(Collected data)
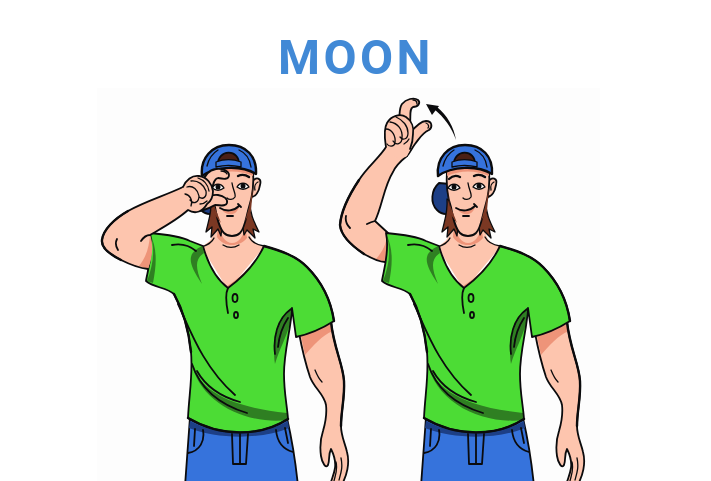
<!DOCTYPE html>
<html lang="en">
<head>
<meta charset="utf-8">
<title>Moon sign</title>
<style>
:root {
  --title: #4189d6;
  --ink: #0b0b0d;
  --skin: #fdc5ae;
  --skin-shade: #ee9479;
  --shirt: #4cdc35;
  --shirt-shade: #2f7f22;
  --denim: #3673dc;
  --denim-shade: #1d3f86;
  --hair: #7b3823;
  --hair-dark: #4a1f14;
  --panel: #fdfdfd;
}
* { box-sizing: border-box; margin: 0; }
html, body { width: 711px; height: 481px; overflow: hidden; background: #fff; }
.sign-card { position: relative; width: 711px; height: 481px; overflow: hidden; }
.sign-title {
  position: absolute; left: 278px; top: 34px;
  font: 700 48px/48px Roboto, sans-serif;
  letter-spacing: 3.4px; color: var(--title); white-space: nowrap;
}
.sign-steps { position: absolute; left: 0; top: 0; display: block; }
.ink { fill: none; stroke: var(--ink); stroke-width: 1.8; stroke-linecap: round; stroke-linejoin: round; }
.fine { stroke-width: 1.3; }
.bold { stroke-width: 2.4; }
.skin { fill: var(--skin); }
.shade { fill: var(--skin-shade); }
.shirt { fill: var(--shirt); }
.fold { fill: var(--shirt-shade); }
.denim { fill: var(--denim); }
.denim-shade { fill: var(--denim-shade); }
.hair { fill: var(--hair); }
.hair-dark { fill: var(--hair-dark); }
.solid { fill: var(--ink); }
.white { fill: #fff; }
.panel { fill: var(--panel); }
</style>
</head>
<body>
<main class="sign-card">
  <h1 class="sign-title">MOON</h1>
  <svg class="sign-steps" width="711" height="481" viewBox="0 0 711 481" role="img" aria-label="Two steps of the sign for moon: a curved thumb and finger at the eye, then raised to the sky">
    <defs>
      <g id="hanging-arm">
        <path class="skin ink" d="M299 333C302 349 305 362 310 377C314 388 324 394 326 405C327 414 326 421 323 431C320 440 320 449 321 456C322 463 326 469 328 465C330 460 328 455 331 449C334 455 336 461 335 468C334 475 331 480 330 486H341C347 476 350 463 347 452C345 443 341 436 341 426C341 411 345 397 344 381C343 364 334 349 331 322Z"/>
        <path class="shade" d="M301 336L331 324L333 331C322 335 313 346 305 355Z"/>
        <path class="ink fine" d="M336 462C338 470 335 476 334 481M341 458C343 467 341 473 339 480M315 370C317 375 319 379 322 382"/>
        <path class="ink bold" d="M331 322C334 349 343 364 344 381C345 397 341 411 341 426"/>
      </g>

      <g id="jeans">
        <path class="denim ink" d="M190 417L185 486H298C296 466 293 444 287 418Z"/>
        <path class="denim-shade" d="M190 421C220 437 260 437 288 421L289 428C260 440 217 439 189 428Z"/>
        <path class="ink" d="M232 434L233 464H246L248 434M240 434V463"/>
        <path class="ink" d="M203 430C205 441 200 451 188 453M276 430C277 441 282 449 293 452M195 429L194 446M285 428L288 443"/>
      </g>

      <g id="neck">
        <path class="skin" d="M216 222C215 235 211 243 201 246L228 290L265 246C254 245 249 239 248 222Z"/>
        <path class="shade" d="M218 224C220 236 226 243 232 243C239 243 244 236 245 226L247 238C240 247 224 248 217 237Z"/>
        <path class="shade" d="M201 246C208 263 216 277 227 286C243 276 256 261 264 247C256 272 243 284 228 291C213 277 205 263 201 246Z"/>
        <path class="ink fine" d="M214 238C212 243 207 245 202 247M249 237C252 243 258 245 264 246M223 245C228 248 234 248 239 245"/>
      </g>

      <g id="shirt">
        <path class="shirt" d="M150 233C162 234 180 236 190 241L203 246C208 264 216 279 228 288C243 277 256 263 264 246C282 251 296 256 307 267C322 282 331 301 334 321C323 328 310 334 296 337L292 308C291 330 284 350 284 374C284 393 287 405 288 419C260 437 220 437 188 418C189 395 193 375 191 352C189 333 183 310 174 294C166 287 154 288 146 281C147 273 154 252 150 233Z"/>
        <path class="fold" d="M191 361C198 387 222 406 287 413L288 420C246 425 199 403 191 361Z"/>
        <path class="fold" d="M291 309C277 322 272 342 275 364C279 350 287 336 290 323Z"/>
        <path class="fold" d="M202 246C186 254 188 263 202 284C195 267 195 259 204 253Z"/>
        <path class="fold" d="M150 234C155 247 154 263 147 281L153 283C157 263 157 247 150 234Z"/>
        <path class="ink" d="M150 233C162 234 180 236 190 241L203 246C208 264 216 279 228 288C243 277 256 263 264 246C282 251 296 256 307 267C322 282 331 301 334 321C323 328 310 334 296 337L292 308C291 330 284 350 284 374C284 393 287 405 288 419C260 437 220 437 188 418C189 395 193 375 191 352C189 333 183 310 174 294C166 287 154 288 146 281C147 273 154 252 150 233Z"/>
        <path class="ink bold" d="M264 246C282 251 296 256 307 267C322 282 331 301 334 321M174 294C183 310 189 333 191 352M188 418C220 437 260 437 288 419"/>
        <path class="ink" d="M228 288C225 294 226 303 228 313M178 304C189 327 202 366 235 395M172 245C182 243 190 246 196 251M291 309C277 319 273 338 275 354M288 318C282 327 279 337 278 347M192 364C200 388 217 404 247 413M197 371C206 387 222 397 240 402"/>
        <ellipse class="ink" cx="235" cy="298" rx="2.5" ry="4"/>
        <ellipse class="ink" cx="236" cy="315" rx="2" ry="3"/>
      </g>

      <g id="head">
        <path class="denim-shade ink" d="M203 183C195 190 194 203 201 210C205 214 210 215 215 213L214 184Z"/>
        <path class="hair ink fine" d="M211 199C212 213 208 222 206 232L212 227L211 237L218 229L221 236L224 206Z"/>
        <path class="hair ink fine" d="M250 199C249 212 254 222 259 232L253 229L255 238L247 230L244 235L240 206Z"/>
        <path class="skin ink" d="M252 182C256 176 262 178 260 185C259 191 256 197 251 197Z"/>
        <path class="ink fine" d="M255 190C254 186 256 183 258 182"/>
        <path class="skin ink" d="M211 169C210 184 211 196 215 207C217 218 219 228 224 233C228 237 236 237 240 233C245 228 246 217 249 207C253 195 254 182 253 169Z"/>
        <path class="shade" d="M211 171C224 166 242 166 253 172L253 176C240 170 224 170 211 176Z"/>
        <path class="hair" d="M211 186L214 205L221 223L215 215ZM253 187L249 207L245 221L251 211Z"/>
        <path class="denim ink bold" d="M202 176C200 158 212 145 229 145C246 145 257 156 256 174C241 165 216 166 202 176Z"/>
        <path class="hair-dark ink" d="M218 165C217 149 240 148 239 165C232 163 225 163 218 165Z"/>
        <path class="denim ink fine" d="M216 162C224 159 233 159 241 162L241 167C233 165 224 165 216 167Z"/>
        <path class="ink fine" d="M207 166C209 158 213 153 218 150M239 150C246 153 250 160 251 167"/>
        <path class="ink bold" d="M213 179C216 176 220 175 224 177M238 176C242 174 246 175 249 177"/>
        <path class="white ink fine" d="M212 188C215 183 221 183 224 188C220 191 216 191 212 188ZM237 187C240 182 246 182 249 187C245 190 241 190 237 187Z"/>
        <circle class="solid" cx="218" cy="187" r="2.5"/>
        <circle class="solid" cx="243" cy="186" r="2.5"/>
        <path class="ink fine" d="M232 183C233 190 236 194 235 197C233 200 229 200 227 198"/>
        <path class="shade" d="M222 210C228 213 234 211 239 207C237 215 228 217 222 210Z"/>
        <path class="ink" d="M220 208C226 212 234 211 239 206M238 204L241 207M227 216H233"/>
      </g>

      <g id="figure">
        <use href="#hanging-arm"/>
        <use href="#jeans"/>
        <use href="#neck"/>
        <use href="#shirt"/>
        <use href="#head"/>
      </g>
    </defs>

    <rect class="panel" x="97" y="88" width="503" height="393"/>

    <g id="step-one">
      <use href="#figure"/>
      <g id="arm-at-eye">
        <path class="skin" d="M150 235C162 228 177 220 188 210L183 187C164 196 146 201 128 211C114 219 103 230 102 240C101 248 111 255 121 260C131 265 139 268 148 269C152 257 153 247 150 235Z"/>
        <path class="shade" d="M150 235C154 246 152 258 148 269L139 266C147 256 149 246 150 235Z"/>
        <path class="ink" d="M150 235C162 228 177 220 188 210M183 187C164 196 146 201 128 211C114 219 103 230 102 240C101 248 111 255 121 260C131 265 139 268 148 269M150 235C146 235 143 238 141 241M117 239C115 243 116 247 118 250"/>
        <path class="ink bold" d="M128 211C114 219 103 230 102 240C101 248 111 255 121 260"/>
      </g>
      <g id="hand-at-eye">
        <path class="skin ink" d="M202 184C204 176 209 170 216 169C222 168 229 171 229 175C229 180 223 179 218 178C214 179 213 184 212 190Z"/>
        <path class="skin ink" d="M199 211C206 210 211 207 215 205C220 205 226 207 227 203C228 199 224 196 218 195C212 194 208 197 205 199Z"/>
        <path class="skin" d="M183 187C186 180 192 175 199 176C207 177 212 184 213 191C213 197 210 202 207 204C203 211 196 215 188 210C181 207 179 195 183 187Z"/>
        <path class="ink" d="M183 187C186 180 192 175 199 176C207 177 212 184 213 191C213 197 210 202 207 204C203 211 196 215 188 210"/>
        <path class="ink fine" d="M191 181C198 180 204 185 206 191C207 197 203 200 199 197M187 187C193 185 198 190 199 196C199 202 194 205 190 200M185 194C190 195 193 200 191 206M200 204C203 204 205 203 207 201M198 178C204 180 208 185 209 191"/>
        <path class="ink fine" d="M221 171C224 171 226 172 227 174"/>
      </g>
    </g>

    <g id="step-two">
      <g id="raised-arm">
        <path class="skin" d="M388 233L375 221C382 207 384 186 393 172C396 165 402 160 407 156L386 147C380 157 367 167 359 180C349 195 341 212 340 225C341 236 352 246 364 254C371 258 378 262 385 262Z"/>
        <path class="shade" d="M387 232C391 243 389 254 385 262L376 259C384 250 387 242 387 232Z"/>
        <path class="ink" d="M388 233L375 221C382 207 384 186 393 172C396 165 402 160 407 156M386 147C380 157 367 167 359 180C349 195 341 212 340 225C341 236 352 246 364 254C371 258 378 262 385 262M375 221C371 222 369 223 367 224M346 216C345 221 347 225 350 228"/>
        <path class="ink bold" d="M359 180C349 195 341 212 340 225C341 236 352 246 364 254"/>
      </g>
      <use href="#figure" x="236"/>
      <g id="raised-hand">
        <path class="skin ink" d="M399 120C400 114 399 108 402 104C406 99 414 97 418 100C421 103 418 107 413 107C409 109 411 116 410 124Z"/>
        <path class="skin ink" d="M409 134C414 128 420 121 426 121C432 121 433 127 429 130C422 133 419 139 415 144C412 148 410 153 407 156L400 148Z"/>
        <path class="skin" d="M386 147C385 140 383 130 387 123C391 116 400 113 406 117C412 121 414 128 413 134C413 140 412 145 410 150L407 156C400 161 390 157 386 147Z"/>
        <path class="ink" d="M386 147C385 140 383 130 387 123C391 116 400 113 406 117C412 121 414 128 413 134C413 140 412 144 410 149"/>
        <path class="ink fine" d="M396 117C403 120 408 126 408 133C408 139 403 141 400 137M390 122C398 123 403 130 402 138C402 144 396 146 393 141M386 129C392 129 396 136 395 143C394 147 389 147 387 144M404 144C406 143 408 141 409 139"/>
        <path class="ink fine" d="M413 100C416 100 417 102 417 104M426 123C429 124 429 127 428 128"/>
      </g>
      <g id="motion-arrow">
        <path class="solid" d="M456 140C452 128 444 117 434 109L437 107C447 115 454 127 456 140Z"/>
        <polygon class="solid" points="426,104 439,106 432,115"/>
      </g>
    </g>
  </svg>
</main>
</body>
</html>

Work to be completed: Can you repeat, word for word, every line above from the one containing "169C210 184 211" down to the one containing "176C200 158 212", including both?

Written answer:
        <path class="skin ink" d="M211 169C210 184 211 196 215 207C217 218 219 228 224 233C228 237 236 237 240 233C245 228 246 217 249 207C253 195 254 182 253 169Z"/>
        <path class="shade" d="M211 171C224 166 242 166 253 172L253 176C240 170 224 170 211 176Z"/>
        <path class="hair" d="M211 186L214 205L221 223L215 215ZM253 187L249 207L245 221L251 211Z"/>
        <path class="denim ink bold" d="M202 176C200 158 212 145 229 145C246 145 257 156 256 174C241 165 216 166 202 176Z"/>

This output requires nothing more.